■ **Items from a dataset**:

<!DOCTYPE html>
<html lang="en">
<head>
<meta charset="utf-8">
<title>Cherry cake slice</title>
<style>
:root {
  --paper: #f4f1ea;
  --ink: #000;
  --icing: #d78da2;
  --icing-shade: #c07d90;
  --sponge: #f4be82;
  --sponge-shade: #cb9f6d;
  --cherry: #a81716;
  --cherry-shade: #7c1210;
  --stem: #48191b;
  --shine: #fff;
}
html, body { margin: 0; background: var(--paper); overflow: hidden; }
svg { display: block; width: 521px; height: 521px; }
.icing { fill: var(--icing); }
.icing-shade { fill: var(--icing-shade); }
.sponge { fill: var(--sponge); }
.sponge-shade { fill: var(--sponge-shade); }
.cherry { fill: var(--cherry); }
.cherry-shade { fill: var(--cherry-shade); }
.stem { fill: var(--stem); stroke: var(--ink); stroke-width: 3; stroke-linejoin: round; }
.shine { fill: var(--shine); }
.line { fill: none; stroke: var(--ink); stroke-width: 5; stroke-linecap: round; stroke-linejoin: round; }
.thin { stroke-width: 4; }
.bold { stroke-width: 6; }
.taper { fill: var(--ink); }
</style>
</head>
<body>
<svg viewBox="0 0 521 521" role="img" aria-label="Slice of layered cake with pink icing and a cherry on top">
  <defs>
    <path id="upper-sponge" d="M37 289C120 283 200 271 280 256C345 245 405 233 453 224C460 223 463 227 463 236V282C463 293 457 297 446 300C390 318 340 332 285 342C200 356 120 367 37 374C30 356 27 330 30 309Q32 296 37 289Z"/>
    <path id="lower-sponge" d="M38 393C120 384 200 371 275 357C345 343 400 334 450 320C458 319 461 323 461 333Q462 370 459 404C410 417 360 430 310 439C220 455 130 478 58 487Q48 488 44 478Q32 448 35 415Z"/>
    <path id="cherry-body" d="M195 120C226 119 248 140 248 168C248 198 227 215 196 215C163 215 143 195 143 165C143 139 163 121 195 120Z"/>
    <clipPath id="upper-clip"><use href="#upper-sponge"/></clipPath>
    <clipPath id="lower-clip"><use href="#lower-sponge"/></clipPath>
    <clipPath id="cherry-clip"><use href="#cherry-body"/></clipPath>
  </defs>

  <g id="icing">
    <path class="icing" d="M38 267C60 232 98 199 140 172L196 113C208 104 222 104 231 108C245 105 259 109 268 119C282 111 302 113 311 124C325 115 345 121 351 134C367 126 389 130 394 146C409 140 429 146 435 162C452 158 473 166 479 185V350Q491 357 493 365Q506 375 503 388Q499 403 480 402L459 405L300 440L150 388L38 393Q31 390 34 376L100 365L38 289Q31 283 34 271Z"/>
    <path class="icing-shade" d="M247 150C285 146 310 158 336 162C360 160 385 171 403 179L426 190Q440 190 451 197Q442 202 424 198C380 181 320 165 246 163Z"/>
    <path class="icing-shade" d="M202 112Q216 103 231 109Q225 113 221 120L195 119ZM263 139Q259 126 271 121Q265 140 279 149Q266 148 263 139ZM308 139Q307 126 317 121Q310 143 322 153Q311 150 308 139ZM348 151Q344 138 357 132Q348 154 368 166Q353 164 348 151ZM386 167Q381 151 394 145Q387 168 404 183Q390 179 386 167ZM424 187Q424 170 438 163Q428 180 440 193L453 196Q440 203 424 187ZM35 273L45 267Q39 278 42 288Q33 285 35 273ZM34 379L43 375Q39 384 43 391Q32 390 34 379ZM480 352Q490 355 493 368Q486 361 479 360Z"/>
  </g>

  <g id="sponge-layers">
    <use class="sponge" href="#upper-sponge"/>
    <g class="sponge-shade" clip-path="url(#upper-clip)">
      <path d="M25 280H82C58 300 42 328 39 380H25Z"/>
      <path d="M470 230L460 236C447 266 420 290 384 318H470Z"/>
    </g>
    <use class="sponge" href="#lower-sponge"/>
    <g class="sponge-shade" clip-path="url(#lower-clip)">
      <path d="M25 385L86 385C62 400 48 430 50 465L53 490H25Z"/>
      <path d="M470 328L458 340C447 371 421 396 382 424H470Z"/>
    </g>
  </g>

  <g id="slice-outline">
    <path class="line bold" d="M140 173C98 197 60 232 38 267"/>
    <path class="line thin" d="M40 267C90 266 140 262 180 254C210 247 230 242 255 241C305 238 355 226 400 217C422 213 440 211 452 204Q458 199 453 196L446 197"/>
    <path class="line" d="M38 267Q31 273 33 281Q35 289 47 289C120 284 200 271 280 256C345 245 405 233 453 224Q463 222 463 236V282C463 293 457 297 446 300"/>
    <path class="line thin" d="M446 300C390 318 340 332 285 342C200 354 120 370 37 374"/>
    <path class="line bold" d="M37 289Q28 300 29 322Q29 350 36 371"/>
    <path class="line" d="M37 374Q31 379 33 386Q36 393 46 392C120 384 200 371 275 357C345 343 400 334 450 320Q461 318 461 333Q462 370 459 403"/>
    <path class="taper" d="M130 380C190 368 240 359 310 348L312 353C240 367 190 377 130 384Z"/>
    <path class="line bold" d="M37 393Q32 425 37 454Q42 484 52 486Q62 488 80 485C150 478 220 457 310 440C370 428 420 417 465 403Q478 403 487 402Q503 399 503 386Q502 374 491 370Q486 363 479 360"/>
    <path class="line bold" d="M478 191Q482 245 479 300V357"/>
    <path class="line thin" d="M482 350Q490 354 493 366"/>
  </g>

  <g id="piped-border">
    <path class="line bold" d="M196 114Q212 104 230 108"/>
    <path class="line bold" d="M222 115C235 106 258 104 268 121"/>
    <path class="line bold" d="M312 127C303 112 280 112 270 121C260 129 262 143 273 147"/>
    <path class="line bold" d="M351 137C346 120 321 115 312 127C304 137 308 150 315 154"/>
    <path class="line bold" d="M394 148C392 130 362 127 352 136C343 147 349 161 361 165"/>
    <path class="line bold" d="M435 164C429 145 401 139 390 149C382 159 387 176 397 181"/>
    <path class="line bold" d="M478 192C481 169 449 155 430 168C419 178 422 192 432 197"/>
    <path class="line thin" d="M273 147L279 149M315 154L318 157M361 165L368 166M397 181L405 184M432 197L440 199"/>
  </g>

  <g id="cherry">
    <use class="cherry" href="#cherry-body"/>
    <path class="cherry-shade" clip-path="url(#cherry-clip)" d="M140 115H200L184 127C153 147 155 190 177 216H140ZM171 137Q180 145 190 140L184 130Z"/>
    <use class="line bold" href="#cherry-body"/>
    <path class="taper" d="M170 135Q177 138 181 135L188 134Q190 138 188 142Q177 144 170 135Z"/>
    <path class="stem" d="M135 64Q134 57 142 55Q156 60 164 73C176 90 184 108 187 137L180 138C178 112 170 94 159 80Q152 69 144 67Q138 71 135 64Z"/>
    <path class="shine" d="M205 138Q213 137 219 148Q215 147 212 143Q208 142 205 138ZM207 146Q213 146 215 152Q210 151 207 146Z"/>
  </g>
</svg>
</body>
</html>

...

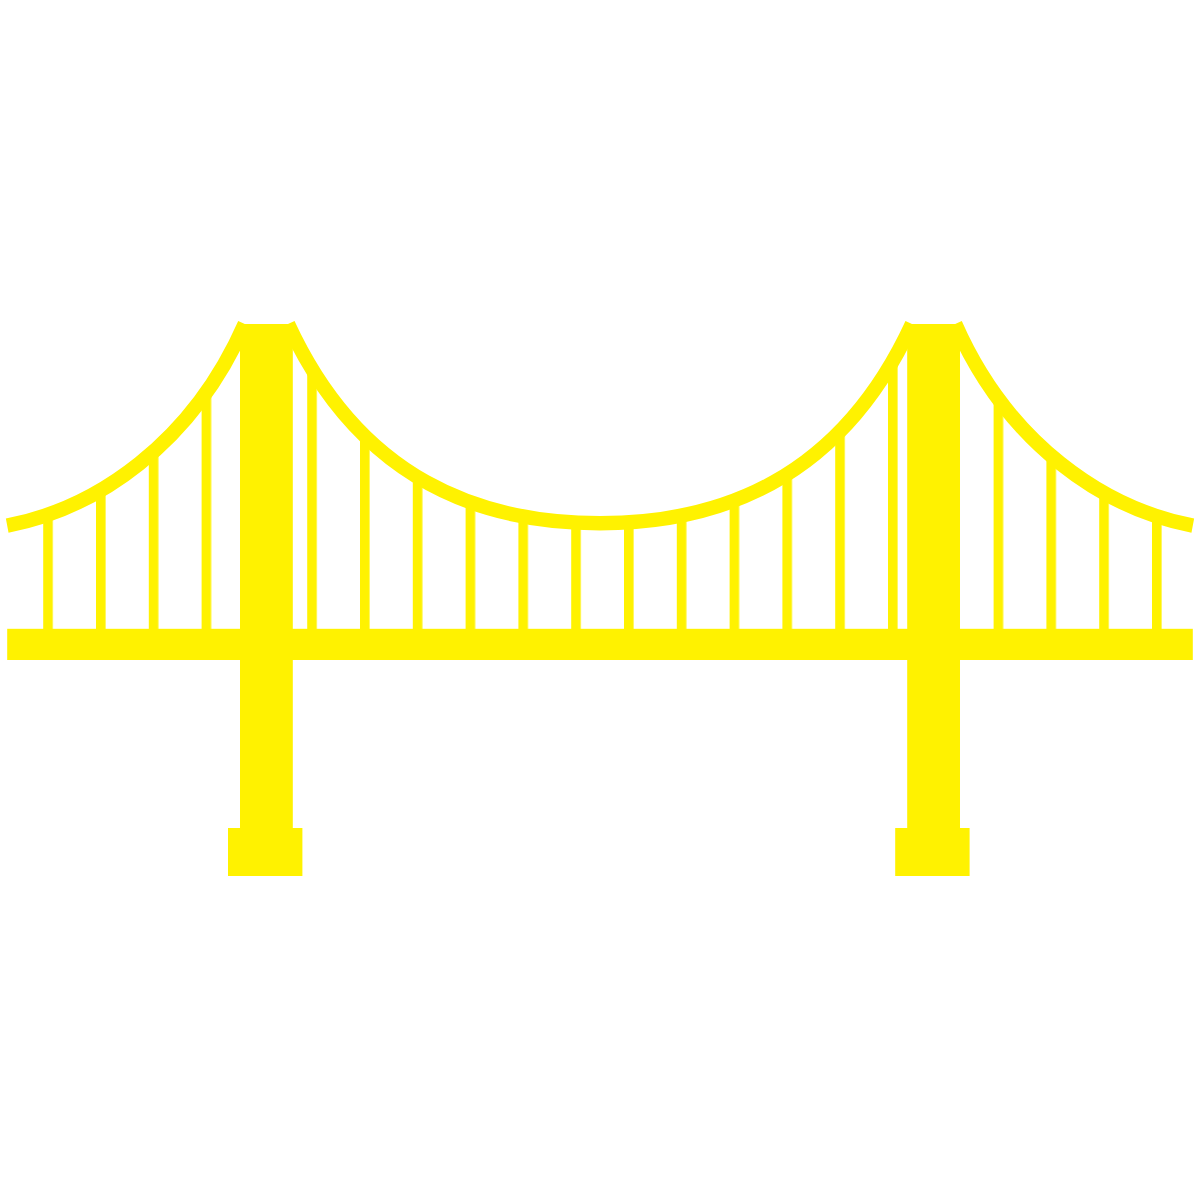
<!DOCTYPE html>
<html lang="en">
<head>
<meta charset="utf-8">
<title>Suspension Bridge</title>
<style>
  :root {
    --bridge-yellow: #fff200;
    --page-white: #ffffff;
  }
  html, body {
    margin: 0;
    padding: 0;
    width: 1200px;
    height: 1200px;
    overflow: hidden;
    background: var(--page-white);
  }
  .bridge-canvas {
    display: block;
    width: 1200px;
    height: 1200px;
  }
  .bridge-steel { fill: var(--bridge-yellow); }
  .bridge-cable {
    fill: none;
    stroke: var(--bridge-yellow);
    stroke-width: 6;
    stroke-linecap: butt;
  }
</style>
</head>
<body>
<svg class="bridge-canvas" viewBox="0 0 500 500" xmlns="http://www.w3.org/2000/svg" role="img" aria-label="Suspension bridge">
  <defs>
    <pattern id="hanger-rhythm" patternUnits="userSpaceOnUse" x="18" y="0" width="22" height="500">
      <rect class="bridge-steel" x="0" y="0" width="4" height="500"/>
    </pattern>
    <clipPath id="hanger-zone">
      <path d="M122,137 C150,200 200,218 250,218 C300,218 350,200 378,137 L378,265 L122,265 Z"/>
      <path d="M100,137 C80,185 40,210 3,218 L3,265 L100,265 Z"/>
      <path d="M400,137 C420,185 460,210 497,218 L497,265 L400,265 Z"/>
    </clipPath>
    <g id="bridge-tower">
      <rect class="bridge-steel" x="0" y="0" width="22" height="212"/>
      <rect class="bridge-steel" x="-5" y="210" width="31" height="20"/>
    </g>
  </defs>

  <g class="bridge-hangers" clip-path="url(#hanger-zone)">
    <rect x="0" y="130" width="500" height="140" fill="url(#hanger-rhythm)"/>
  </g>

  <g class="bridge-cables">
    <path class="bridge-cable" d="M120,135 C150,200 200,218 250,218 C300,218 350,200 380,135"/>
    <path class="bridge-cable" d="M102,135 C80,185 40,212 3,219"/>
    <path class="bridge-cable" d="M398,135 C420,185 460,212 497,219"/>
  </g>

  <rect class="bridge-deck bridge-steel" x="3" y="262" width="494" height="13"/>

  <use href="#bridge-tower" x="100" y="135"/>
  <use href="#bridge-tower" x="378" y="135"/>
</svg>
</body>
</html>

■ **Task directions**:
Please give an exact copy of the lines above, beginning with the line containing "--paper: #f4f1ea;" and running through the line containing "0; background: var(--paper);", and of no other lines.

■ **Solution to this task**:
  --paper: #f4f1ea;
  --ink: #000;
  --icing: #d78da2;
  --icing-shade: #c07d90;
  --sponge: #f4be82;
  --sponge-shade: #cb9f6d;
  --cherry: #a81716;
  --cherry-shade: #7c1210;
  --stem: #48191b;
  --shine: #fff;
}
html, body { margin: 0; background: var(--paper); overflow: hidden; }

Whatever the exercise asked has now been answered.